LONDON (Reuters) - UK-based air services company Bond Aviation said on Thursday it had grounded its global fleet of 38 EC135 helicopters following a technical fault, less than two weeks after one of its aircraft crashed into a Scottish pub, killing nine people.
A company spokeswoman said one of the helicopters made by a subsidiary of aerospace group EADS EAD.PA had experienced an indicator defect on Wednesday but declined to give more details of where the incident took place.
“We are continuing to investigate that technical fault that resulted in us temporarily suspending operations,” she said.

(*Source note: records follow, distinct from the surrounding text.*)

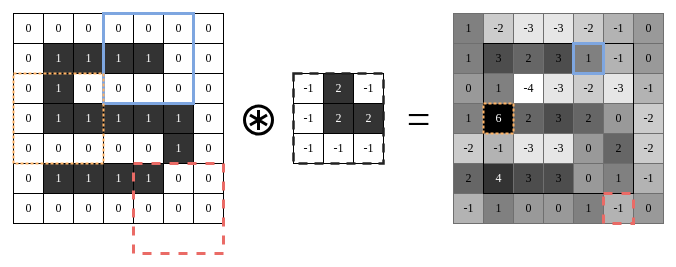
<!DOCTYPE html>
<html lang="en">
<head>
<meta charset="utf-8">
<title>Convolution of a binary grid with a kernel</title>
<style>
:root {
  --paper: #fff;
  --ink: #000;
  --on: #333;
  --grid-line: #000;
  --result-line: #6f6f6f;
  --blue: #7ea6e0;
  --orange: #ffb366;
  --red: #ea6b66;
}
* { box-sizing: border-box; }
body { margin: 0; background: var(--paper); }
.convolution {
  position: relative;
  width: 676px;
  height: 267px;
  overflow: hidden;
  background: var(--paper);
  color: var(--ink);
  font: 12px/29px "Liberation Serif", serif;
}
.matrix {
  position: absolute;
  display: grid;
  grid-template-columns: repeat(var(--size), 29px);
  grid-auto-rows: 29px;
  gap: 1px;
  padding: 1px;
  background: var(--grid-line);
  text-align: center;
}
.matrix span { background: var(--paper); }
.matrix b { background: var(--on); color: #fff; font-weight: 400; }
.input { --size: 7; left: 13px; top: 13px; }
.kernel { --size: 3; left: 293px; top: 73px; }
.result { --size: 7; left: 453px; top: 13px; background: var(--result-line); }
.result .n4 { background: #fff; }
.result .n3 { background: #e6e6e6; }
.result .n2 { background: #ccc; }
.result .n1 { background: #b3b3b3; }
.result .z { background: #999; }
.result .p1 { background: #808080; }
.result .p2 { background: #666; }
.result .p3 { background: #4d4d4d; }
.result .p4 { background: #333; color: #fff; }
.result .p6 { background: #000; color: #fff; }
.equals {
  position: absolute;
  left: 398px;
  top: 99px;
  width: 41px;
  font-size: 42px;
  line-height: 40px;
  text-align: center;
}
.marks { position: absolute; left: 0; top: 0; fill: none; }
.window-blue { stroke: var(--blue); stroke-width: 3; }
.window-orange { stroke: var(--orange); stroke-width: 2; stroke-dasharray: 3 2; }
.window-red { stroke: var(--red); stroke-width: 3; stroke-dasharray: 9 9; }
.kernel-frame { stroke: #222; stroke-width: 2.5; stroke-dasharray: 9 7; }
.result-core { stroke: var(--ink); stroke-width: 1; }
.operator { stroke: var(--ink); stroke-width: 3; }
</style>
</head>
<body>
<main class="convolution">
  <div class="matrix input">
    <span>0</span><span>0</span><span>0</span><span>0</span><span>0</span><span>0</span><span>0</span>
    <span>0</span><b>1</b><b>1</b><b>1</b><b>1</b><span>0</span><span>0</span>
    <span>0</span><b>1</b><span>0</span><span>0</span><span>0</span><span>0</span><span>0</span>
    <span>0</span><b>1</b><b>1</b><b>1</b><b>1</b><b>1</b><span>0</span>
    <span>0</span><span>0</span><span>0</span><span>0</span><span>0</span><b>1</b><span>0</span>
    <span>0</span><b>1</b><b>1</b><b>1</b><b>1</b><span>0</span><span>0</span>
    <span>0</span><span>0</span><span>0</span><span>0</span><span>0</span><span>0</span><span>0</span>
  </div>

  <div class="matrix kernel">
    <span>-1</span><b>2</b><span>-1</span>
    <span>-1</span><b>2</b><b>2</b>
    <span>-1</span><span>-1</span><span>-1</span>
  </div>

  <div class="equals">=</div>

  <div class="matrix result">
    <span class="p1">1</span><span class="n2">-2</span><span class="n3">-3</span><span class="n3">-3</span><span class="n2">-2</span><span class="n1">-1</span><span class="z">0</span>
    <span class="p1">1</span><span class="p3">3</span><span class="p2">2</span><span class="p3">3</span><span class="p1">1</span><span class="n1">-1</span><span class="z">0</span>
    <span class="z">0</span><span class="p1">1</span><span class="n4">-4</span><span class="n3">-3</span><span class="n2">-2</span><span class="n3">-3</span><span class="n1">-1</span>
    <span class="p1">1</span><span class="p6">6</span><span class="p2">2</span><span class="p3">3</span><span class="p2">2</span><span class="z">0</span><span class="n2">-2</span>
    <span class="n2">-2</span><span class="n1">-1</span><span class="n3">-3</span><span class="n3">-3</span><span class="z">0</span><span class="p2">2</span><span class="n2">-2</span>
    <span class="p2">2</span><span class="p4">4</span><span class="p3">3</span><span class="p3">3</span><span class="z">0</span><span class="p1">1</span><span class="n1">-1</span>
    <span class="n1">-1</span><span class="p1">1</span><span class="z">0</span><span class="z">0</span><span class="p1">1</span><span class="n1">-1</span><span class="z">0</span>
  </div>

  <svg class="marks" width="676" height="267" viewBox="0 0 676 267" role="img" aria-label="Convolution operator and highlighted windows">
    <g class="operator">
      <circle cx="258.5" cy="120" r="14"/>
      <path d="M258.5 110V130M250 115L267 125M250 125L267 115"/>
    </g>
    <rect class="result-core" x="483.5" y="43.5" width="150" height="150"/>
    <rect class="kernel-frame" x="293.5" y="73.5" width="90" height="90"/>
    <rect class="window-blue" x="103.5" y="13.5" width="90" height="90"/>
    <rect class="window-orange" x="13.5" y="73.5" width="90" height="90"/>
    <rect class="window-red" x="133.5" y="163.5" width="90" height="90"/>
    <rect class="window-blue" x="573.5" y="43.5" width="30" height="30"/>
    <rect class="window-orange" x="483.5" y="103.5" width="30" height="30"/>
    <rect class="window-red" x="603.5" y="193.5" width="30" height="30"/>
  </svg>
</main>
</body>
</html>
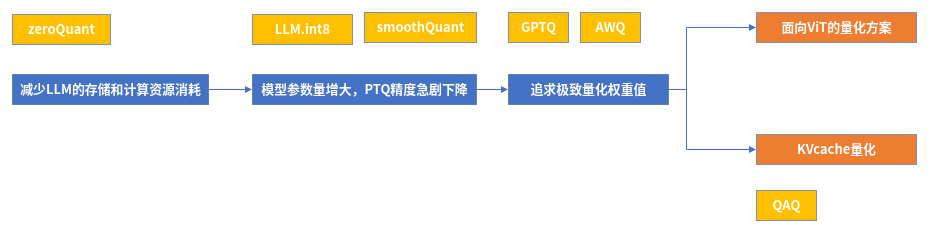
<!DOCTYPE html>
<html lang="zh-CN">
<head>
<meta charset="utf-8">
<title>LLM量化方法发展</title>
<style>
:root {
  --stage: #4472c4;
  --method: #ffc000;
  --branch: #ed7d31;
  --border: #8592ad;
  --stage-border: #6b7f9f;
  --text: #fff;
}
* { box-sizing: border-box; }
body { margin: 0; background: #fff; }
.diagram {
  position: relative;
  width: 929px;
  height: 233px;
  overflow: hidden;
  background: #fff;
  font: 700 12.9px/1 "Noto Sans CJK SC", "Noto Sans", sans-serif;
  color: var(--text);
}
.connectors { position: absolute; inset: 0; }
.connectors path { fill: none; stroke: var(--stage); stroke-width: 1; }
.connectors .head { fill: var(--stage); stroke: none; }
.node {
  position: absolute;
  left: var(--x);
  top: var(--y);
  width: var(--w);
  height: 31px;
  display: flex;
  align-items: center;
  justify-content: center;
  border: 1px solid var(--border);
  white-space: nowrap;
}
.method { background: var(--method); }
.stage { background: var(--stage); border-color: var(--stage-border); }
.branch { background: var(--branch); }
</style>
</head>
<body>
<main class="diagram">
  <svg class="connectors" width="929" height="233" viewBox="0 0 929 233" aria-hidden="true">
    <defs><polygon id="arrow" class="head" points="0,0 -7,-3.5 -7,3.5"/></defs>
    <path d="M209 89.5H247M477 89.5H503M669 89.5H686.5M751 27.5H686.5V149.5H751"/>
    <use href="#arrow" x="252" y="89.5"/>
    <use href="#arrow" x="508" y="89.5"/>
    <use href="#arrow" x="756" y="27.5"/>
    <use href="#arrow" x="756" y="149.5"/>
  </svg>

  <div class="node method" style="--x:12px;--y:14px;--w:99px">zeroQuant</div>
  <div class="node method" style="--x:252px;--y:14px;--w:101px">LLM.int8</div>
  <div class="node method" style="--x:364px;--y:12px;--w:113px">smoothQuant</div>
  <div class="node method" style="--x:508px;--y:12px;--w:61px">GPTQ</div>
  <div class="node method" style="--x:580px;--y:12px;--w:61px">AWQ</div>

  <div class="node stage" style="--x:12px;--y:74px;--w:197px">减少LLM的存储和计算资源消耗</div>
  <div class="node stage" style="--x:252px;--y:74px;--w:225px">模型参数量增大，PTQ精度急剧下降</div>
  <div class="node stage" style="--x:508px;--y:74px;--w:161px">追求极致量化权重值</div>

  <div class="node branch" style="--x:756px;--y:12px;--w:161px">面向ViT的量化方案</div>
  <div class="node branch" style="--x:756px;--y:134px;--w:161px">KVcache量化</div>
  <div class="node method" style="--x:756px;--y:190px;--w:61px">QAQ</div>
</main>
</body>
</html>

The incident came after a Bond Aviation helicopter leased to the police fell from the sky onto the Clutha pub in Glasgow on November 29, killing three crew and six others in the busy venue.
The dead included Bond Aviation pilot David Traill who was flying the helicopter and two police officers.
“Bond operates the helicopters for the air ambulance and for the police,” the spokesman said.
So far, Britain’s Air Accidents Investigation Branch (AAIB) has found no evidence of engine or gear-box failure in that helicopter and investigations are continuing.
The Bond spokesman said the company was left with 22 EC135 helicopters operating in Britain after the Scotland crash and these had been suspended as a “precautionary measure”. Sixteen more are overseas.
The company says on its website that it also operates in Ireland and Australia.
Established in 1961, Bond provides search and rescue, offshore crew-change transport, air ambulance support, police helicopter support, and specialist services such as offshore wind farm and lighthouse maintenance, and aerial lifting.
Reporting by Belinda Goldsmith; editing by Stephen Addison